On 3 November 2015, representatives from TRIAL, REDRESS and Terai Human Rights Defenders Alliance organized a meeting in Geneva with members of the United Nations Human Rights Committee (HRC) to address “Challenges to the Implementation of Human Rights Committee Views: the Case of Nepal.”
Despite 11 individual cases decided by the HRC between 2008 and 2015 on Nepal, the translation of those decisions into justice has been almost nonexistent. As a result, victims of human rights violations are consistently denied the rights recognized by the HRC, and have not received adequate redress or effective reparation. Moreover, no perpetrator of such crimes has been brought to justice and the Government has not put in place mechanisms to avoid similar violations in future.
Urgent action must therefore be taken in order to foster implementation of international human rights bodies’ recommendations. The Geneva meeting allowed participants to engage in a much needed dialogue about current efforts in support of the execution of international decisions, as well as obstacles hindering implementation.
As victims’ representatives, TRIAL and REDRESS stressed that the challenges in relation to implementation are systemic and pervade all realms of political as well as judicial institutions. Promotion of individuals accused of serious human rights violations was seen as a particularly worrying example of the government’s lack of commitment to address relevant issues. Consequently, civil society organizations and victims face numerous obstacles in their quest for justice. For instance, speakers deplored a lack of willingness to engage in a productive dialogue with victims – or their representatives – which reflected a lack of political will to address the decisions of international human rights bodies. Despite regular submissions of letters and meetings with different Ministries, these actions have not resulted in any concrete commitment on the part of the government.
In addition, speakers underlined a lack of knowledge on one hand, and insufficient coordination on the other: governmental agencies do not coordinate their actions and there is no clear interlocutor responsible for implementation. Speakers raised concerns in relation to the recurrent referral of cases to ineffective and inadequate transitional justice bodies, in contravention of the HRC’s recommendations. Lack of specificity in relation to reparation measures granted by the HRC was further identified as a factor which adds to difficulties in achieving implementation.

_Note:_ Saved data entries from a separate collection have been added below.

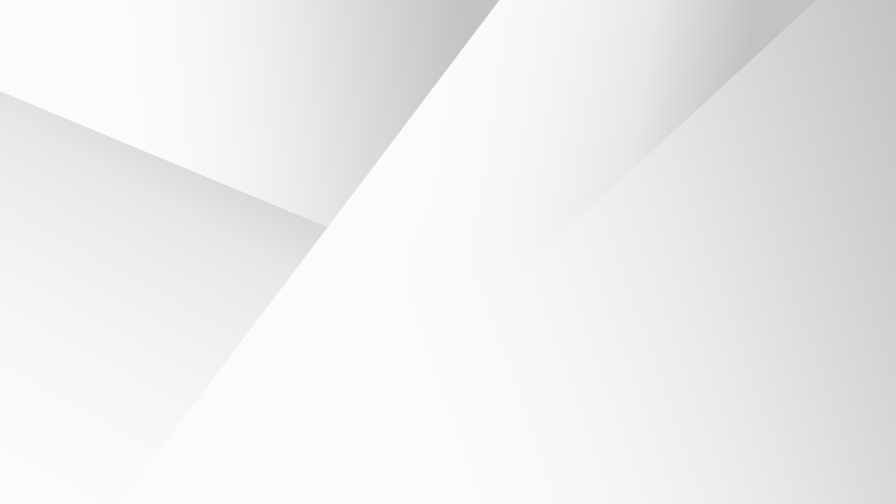
Give the GLSL for this background, as a Shadertoy shader.

```glsl
// Pale folded-paper background: four overlapping planes cut by three
// straight creases. Each plane is a tilted white-to-grey gradient, and
// the planes are layered with antialiased half-plane masks.

const vec3 WHITE = vec3(0.984, 0.984, 0.984);
const vec3 MIST  = vec3(0.900, 0.905, 0.911);
const vec3 STEEL = vec3(0.762, 0.766, 0.771);

// Position of x between two limits, clamped to 0..1
float span(float low, float high, float x) {
    return clamp((x - low) / (high - low), 0.0, 1.0);
}

// Three-tone gradient along s; stops hold the white, mist and steel positions
vec3 paperTone(float s, vec3 stops) {
    float soft = span(stops.x, stops.y, s);
    float deep = span(stops.y, stops.z, s);
    return mix(mix(WHITE, MIST, soft * soft), STEEL, deep);
}

// Coverage of the half-plane to the left of the line running from a to b
float leftOf(vec2 p, vec2 a, vec2 b, float pixel) {
    vec2 along = normalize(b - a);
    vec2 rel = p - a;
    float dist = along.x * rel.y - along.y * rel.x;
    return smoothstep(-0.7 * pixel, 0.7 * pixel, dist);
}

void mainImage(out vec4 fragColor, in vec2 fragCoord) {
    // Canvas height is one unit
    vec2 p = fragCoord / iResolution.y;
    float pixel = 1.0 / iResolution.y;
    float drop = 1.0 - p.y;

    // Gradient of each plane
    vec3 topLeft    = paperTone(p.x - 0.10 * drop, vec3(0.20, 0.60, 0.92));
    vec3 bottomLeft = paperTone(p.y + 0.55 * p.x,  vec3(0.00, 0.78, 1.07));
    vec3 band       = paperTone(p.x + 0.15 * drop, vec3(0.85, 1.30, 1.50));
    vec3 right      = paperTone(p.x - 0.35 * drop, vec3(0.50, 1.22, 1.776));

    // Creases
    vec2 corner = vec2(0.650, 0.549);
    float leftSide  = leftOf(p, corner, vec2(0.991, 1.0), pixel);
    float upperFold = leftOf(p, vec2(0.0, 0.819), corner, pixel);
    float bandSide  = leftOf(p, vec2(1.134, 0.553), vec2(1.620, 1.0), pixel);

    // Layering: the band melts into the right plane lower down
    float bandFade = smoothstep(0.40, 0.62, p.y);
    vec3 color = mix(right, band, bandSide * bandFade);
    color = mix(color, mix(bottomLeft, topLeft, upperFold), leftSide);

    fragColor = vec4(color, 1.0);
}
```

As a result, failure to provide victims with a fair remedy and to properly investigate, as well as prosecute, perpetrators prevails.
Several Committee members, including Chairperson Mr. Fabián Salvioli and Rapporteur on Follow-up on Views Mr. Victor Manuel Rodríguez-Rescia, attended the event. They favorably welcomed the possibility, put forward by the speakers, to consider mechanisms adopted by other systems – or regions – that have helped to encourage effective implementation of international human rights decisions. Finally, there was a positive discussion on how the HRC mechanism could be improved and a number of suggestions were expressed including greater specification in the drafting of recommendations in order to prevent misunderstandings, general guidelines for reparation measures, and modifications of the follow-up procedures so as to promote dialogue with Nepalese authorities. The Petitions and Inquiries Section and the Secretariat of the Committee also engaged positively in the meeting.
The first event of its sort, the informal briefing drew particularly positive feedback: civil society organizers were encouraged to continue their work on implementation and hold similar meetings for other countries.